What is needed —
Search the records for the word "first" and copy every line in which it occurs.

• • • • •

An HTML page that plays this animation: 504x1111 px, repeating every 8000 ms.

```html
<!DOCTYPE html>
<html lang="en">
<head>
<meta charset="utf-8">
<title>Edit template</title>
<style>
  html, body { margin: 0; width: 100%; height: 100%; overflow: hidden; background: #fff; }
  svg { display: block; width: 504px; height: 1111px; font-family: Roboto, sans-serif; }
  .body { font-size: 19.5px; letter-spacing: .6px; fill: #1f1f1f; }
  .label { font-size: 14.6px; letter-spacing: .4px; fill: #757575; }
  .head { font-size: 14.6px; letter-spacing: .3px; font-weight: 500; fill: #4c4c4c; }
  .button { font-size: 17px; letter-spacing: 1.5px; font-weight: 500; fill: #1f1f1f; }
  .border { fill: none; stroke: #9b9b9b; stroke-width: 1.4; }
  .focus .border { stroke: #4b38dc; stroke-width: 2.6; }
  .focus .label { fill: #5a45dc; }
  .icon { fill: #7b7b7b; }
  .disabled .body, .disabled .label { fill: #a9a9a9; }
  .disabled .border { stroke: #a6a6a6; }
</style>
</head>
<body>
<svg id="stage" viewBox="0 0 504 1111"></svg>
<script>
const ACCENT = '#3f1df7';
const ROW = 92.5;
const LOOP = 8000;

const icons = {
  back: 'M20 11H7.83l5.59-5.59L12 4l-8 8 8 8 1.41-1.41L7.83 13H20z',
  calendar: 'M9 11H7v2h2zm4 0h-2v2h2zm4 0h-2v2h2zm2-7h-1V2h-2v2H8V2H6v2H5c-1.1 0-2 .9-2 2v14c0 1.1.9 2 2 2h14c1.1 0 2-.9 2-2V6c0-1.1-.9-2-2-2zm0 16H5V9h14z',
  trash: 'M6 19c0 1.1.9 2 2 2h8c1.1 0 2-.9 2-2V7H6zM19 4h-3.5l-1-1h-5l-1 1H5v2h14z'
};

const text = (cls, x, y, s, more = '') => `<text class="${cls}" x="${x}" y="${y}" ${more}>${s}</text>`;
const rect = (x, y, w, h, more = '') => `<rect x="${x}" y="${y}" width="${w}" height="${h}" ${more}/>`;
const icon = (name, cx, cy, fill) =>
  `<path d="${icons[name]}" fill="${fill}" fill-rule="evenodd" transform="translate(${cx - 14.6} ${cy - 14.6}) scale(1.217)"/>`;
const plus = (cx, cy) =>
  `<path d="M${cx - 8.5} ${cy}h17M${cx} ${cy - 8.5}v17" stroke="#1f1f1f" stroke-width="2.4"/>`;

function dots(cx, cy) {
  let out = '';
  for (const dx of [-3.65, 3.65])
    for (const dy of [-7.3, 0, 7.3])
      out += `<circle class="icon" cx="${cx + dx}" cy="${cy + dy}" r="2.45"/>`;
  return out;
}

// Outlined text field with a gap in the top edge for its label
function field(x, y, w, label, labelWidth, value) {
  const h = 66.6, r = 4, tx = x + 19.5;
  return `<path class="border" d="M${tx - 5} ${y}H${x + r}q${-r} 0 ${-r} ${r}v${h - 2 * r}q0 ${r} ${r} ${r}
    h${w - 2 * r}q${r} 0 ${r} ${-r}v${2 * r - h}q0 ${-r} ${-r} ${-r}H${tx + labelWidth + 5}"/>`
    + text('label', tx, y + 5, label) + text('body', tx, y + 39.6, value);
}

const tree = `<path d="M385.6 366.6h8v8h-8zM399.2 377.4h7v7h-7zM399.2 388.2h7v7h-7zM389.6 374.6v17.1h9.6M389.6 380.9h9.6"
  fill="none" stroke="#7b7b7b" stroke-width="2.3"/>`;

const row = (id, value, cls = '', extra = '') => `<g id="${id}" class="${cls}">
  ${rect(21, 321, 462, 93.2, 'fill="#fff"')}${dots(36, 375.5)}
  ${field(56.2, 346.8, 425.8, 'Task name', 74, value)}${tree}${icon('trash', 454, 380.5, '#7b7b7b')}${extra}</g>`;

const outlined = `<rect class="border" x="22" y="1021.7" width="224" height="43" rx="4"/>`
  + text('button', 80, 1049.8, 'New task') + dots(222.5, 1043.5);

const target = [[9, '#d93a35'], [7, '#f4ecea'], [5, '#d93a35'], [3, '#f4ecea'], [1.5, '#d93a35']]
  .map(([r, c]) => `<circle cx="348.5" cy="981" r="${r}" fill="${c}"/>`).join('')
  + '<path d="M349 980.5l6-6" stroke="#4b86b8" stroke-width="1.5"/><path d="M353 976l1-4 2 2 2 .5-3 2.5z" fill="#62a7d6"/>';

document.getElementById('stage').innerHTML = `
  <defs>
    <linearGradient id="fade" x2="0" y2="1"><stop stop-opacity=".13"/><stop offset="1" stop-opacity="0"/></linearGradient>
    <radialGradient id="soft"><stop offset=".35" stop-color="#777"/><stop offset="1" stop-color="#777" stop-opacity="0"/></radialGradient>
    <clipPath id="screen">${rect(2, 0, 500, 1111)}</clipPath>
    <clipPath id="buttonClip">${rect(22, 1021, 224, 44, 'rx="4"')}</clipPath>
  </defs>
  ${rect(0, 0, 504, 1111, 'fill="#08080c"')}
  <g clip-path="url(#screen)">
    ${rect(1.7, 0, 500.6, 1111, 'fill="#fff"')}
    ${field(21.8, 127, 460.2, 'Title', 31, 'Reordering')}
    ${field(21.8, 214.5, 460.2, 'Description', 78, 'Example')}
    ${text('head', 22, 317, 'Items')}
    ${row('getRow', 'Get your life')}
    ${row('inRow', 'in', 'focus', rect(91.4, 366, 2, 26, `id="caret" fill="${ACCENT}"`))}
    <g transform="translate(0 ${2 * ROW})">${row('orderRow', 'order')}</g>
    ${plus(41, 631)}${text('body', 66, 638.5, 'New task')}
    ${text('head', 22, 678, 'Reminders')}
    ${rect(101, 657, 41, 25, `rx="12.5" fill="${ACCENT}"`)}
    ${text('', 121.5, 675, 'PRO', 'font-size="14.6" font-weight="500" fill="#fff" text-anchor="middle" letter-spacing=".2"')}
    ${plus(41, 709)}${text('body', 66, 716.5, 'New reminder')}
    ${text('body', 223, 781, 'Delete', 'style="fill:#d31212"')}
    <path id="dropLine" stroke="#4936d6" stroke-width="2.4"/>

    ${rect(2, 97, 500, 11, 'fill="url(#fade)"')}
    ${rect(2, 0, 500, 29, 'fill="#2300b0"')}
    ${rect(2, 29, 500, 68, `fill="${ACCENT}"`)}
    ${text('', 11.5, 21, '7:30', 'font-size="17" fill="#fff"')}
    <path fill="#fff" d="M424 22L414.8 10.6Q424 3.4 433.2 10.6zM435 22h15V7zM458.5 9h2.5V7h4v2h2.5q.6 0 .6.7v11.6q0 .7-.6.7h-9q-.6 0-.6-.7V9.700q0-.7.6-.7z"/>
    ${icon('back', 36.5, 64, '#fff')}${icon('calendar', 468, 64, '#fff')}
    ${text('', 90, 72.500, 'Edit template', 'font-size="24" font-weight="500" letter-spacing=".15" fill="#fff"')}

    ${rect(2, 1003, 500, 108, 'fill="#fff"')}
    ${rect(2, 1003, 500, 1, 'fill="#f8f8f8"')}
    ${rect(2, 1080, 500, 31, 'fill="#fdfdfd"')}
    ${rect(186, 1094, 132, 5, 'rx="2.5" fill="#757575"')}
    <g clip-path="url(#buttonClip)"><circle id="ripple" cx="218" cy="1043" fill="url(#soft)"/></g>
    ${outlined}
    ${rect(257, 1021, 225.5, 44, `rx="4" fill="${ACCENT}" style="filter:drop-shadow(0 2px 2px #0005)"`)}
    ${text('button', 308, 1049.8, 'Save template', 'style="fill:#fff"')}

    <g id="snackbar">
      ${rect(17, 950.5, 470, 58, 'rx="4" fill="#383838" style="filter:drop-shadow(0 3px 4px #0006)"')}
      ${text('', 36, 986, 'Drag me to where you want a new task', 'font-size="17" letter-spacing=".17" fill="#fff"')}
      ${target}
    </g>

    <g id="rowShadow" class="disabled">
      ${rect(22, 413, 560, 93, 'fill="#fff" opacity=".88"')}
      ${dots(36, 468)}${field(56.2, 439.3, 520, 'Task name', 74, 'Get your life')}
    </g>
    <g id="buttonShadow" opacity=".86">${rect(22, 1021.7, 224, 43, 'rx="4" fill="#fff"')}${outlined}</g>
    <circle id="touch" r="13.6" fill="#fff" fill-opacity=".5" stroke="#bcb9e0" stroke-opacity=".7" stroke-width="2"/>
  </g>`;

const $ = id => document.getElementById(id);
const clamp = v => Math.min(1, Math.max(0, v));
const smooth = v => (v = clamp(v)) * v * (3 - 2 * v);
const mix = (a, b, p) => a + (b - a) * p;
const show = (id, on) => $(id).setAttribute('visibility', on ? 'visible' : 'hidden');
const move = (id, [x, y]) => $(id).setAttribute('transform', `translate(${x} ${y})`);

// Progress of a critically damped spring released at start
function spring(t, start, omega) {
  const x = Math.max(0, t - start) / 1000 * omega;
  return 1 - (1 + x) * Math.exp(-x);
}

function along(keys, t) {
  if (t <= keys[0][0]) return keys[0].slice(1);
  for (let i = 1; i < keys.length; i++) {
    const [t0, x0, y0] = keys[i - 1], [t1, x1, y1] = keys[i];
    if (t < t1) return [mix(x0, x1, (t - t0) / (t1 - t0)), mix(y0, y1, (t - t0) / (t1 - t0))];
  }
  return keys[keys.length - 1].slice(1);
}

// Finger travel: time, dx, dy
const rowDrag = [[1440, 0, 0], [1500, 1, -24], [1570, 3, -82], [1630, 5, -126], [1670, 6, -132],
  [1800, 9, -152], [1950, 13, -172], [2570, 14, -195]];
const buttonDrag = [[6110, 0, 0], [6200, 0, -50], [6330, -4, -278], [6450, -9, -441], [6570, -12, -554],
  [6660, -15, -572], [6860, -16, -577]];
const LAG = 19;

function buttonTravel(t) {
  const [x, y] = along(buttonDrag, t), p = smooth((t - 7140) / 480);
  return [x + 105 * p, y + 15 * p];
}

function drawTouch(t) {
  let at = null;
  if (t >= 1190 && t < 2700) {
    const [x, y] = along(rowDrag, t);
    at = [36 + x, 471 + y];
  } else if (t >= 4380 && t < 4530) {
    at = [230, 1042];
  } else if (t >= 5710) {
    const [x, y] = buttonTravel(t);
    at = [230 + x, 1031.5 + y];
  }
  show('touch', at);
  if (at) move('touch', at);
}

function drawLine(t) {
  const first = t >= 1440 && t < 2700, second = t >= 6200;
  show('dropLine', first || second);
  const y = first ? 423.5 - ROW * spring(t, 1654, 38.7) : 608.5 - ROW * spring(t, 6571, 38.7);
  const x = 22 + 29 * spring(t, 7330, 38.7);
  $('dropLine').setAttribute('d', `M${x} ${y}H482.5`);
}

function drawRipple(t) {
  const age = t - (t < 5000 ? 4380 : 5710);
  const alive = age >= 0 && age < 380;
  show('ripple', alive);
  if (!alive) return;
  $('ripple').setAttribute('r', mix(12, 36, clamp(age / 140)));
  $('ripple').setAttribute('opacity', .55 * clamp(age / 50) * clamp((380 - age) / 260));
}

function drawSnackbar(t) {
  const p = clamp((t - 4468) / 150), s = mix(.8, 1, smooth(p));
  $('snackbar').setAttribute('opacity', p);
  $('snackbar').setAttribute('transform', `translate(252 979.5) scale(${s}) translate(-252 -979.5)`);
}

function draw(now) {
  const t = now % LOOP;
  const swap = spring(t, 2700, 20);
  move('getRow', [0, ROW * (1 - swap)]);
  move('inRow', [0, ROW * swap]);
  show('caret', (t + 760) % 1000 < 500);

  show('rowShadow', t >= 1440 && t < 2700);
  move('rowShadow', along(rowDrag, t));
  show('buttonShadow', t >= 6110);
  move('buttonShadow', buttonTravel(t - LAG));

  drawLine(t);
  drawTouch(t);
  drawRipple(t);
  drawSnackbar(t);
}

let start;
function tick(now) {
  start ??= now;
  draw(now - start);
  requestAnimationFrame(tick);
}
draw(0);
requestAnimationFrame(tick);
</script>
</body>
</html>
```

• • • • •

Result of the exercise —
  const first = t >= 1440 && t < 2700, second = t >= 6200;
  show('dropLine', first || second);
  const y = first ? 423.5 - ROW * spring(t, 1654, 38.7) : 608.5 - ROW * spring(t, 6571, 38.7);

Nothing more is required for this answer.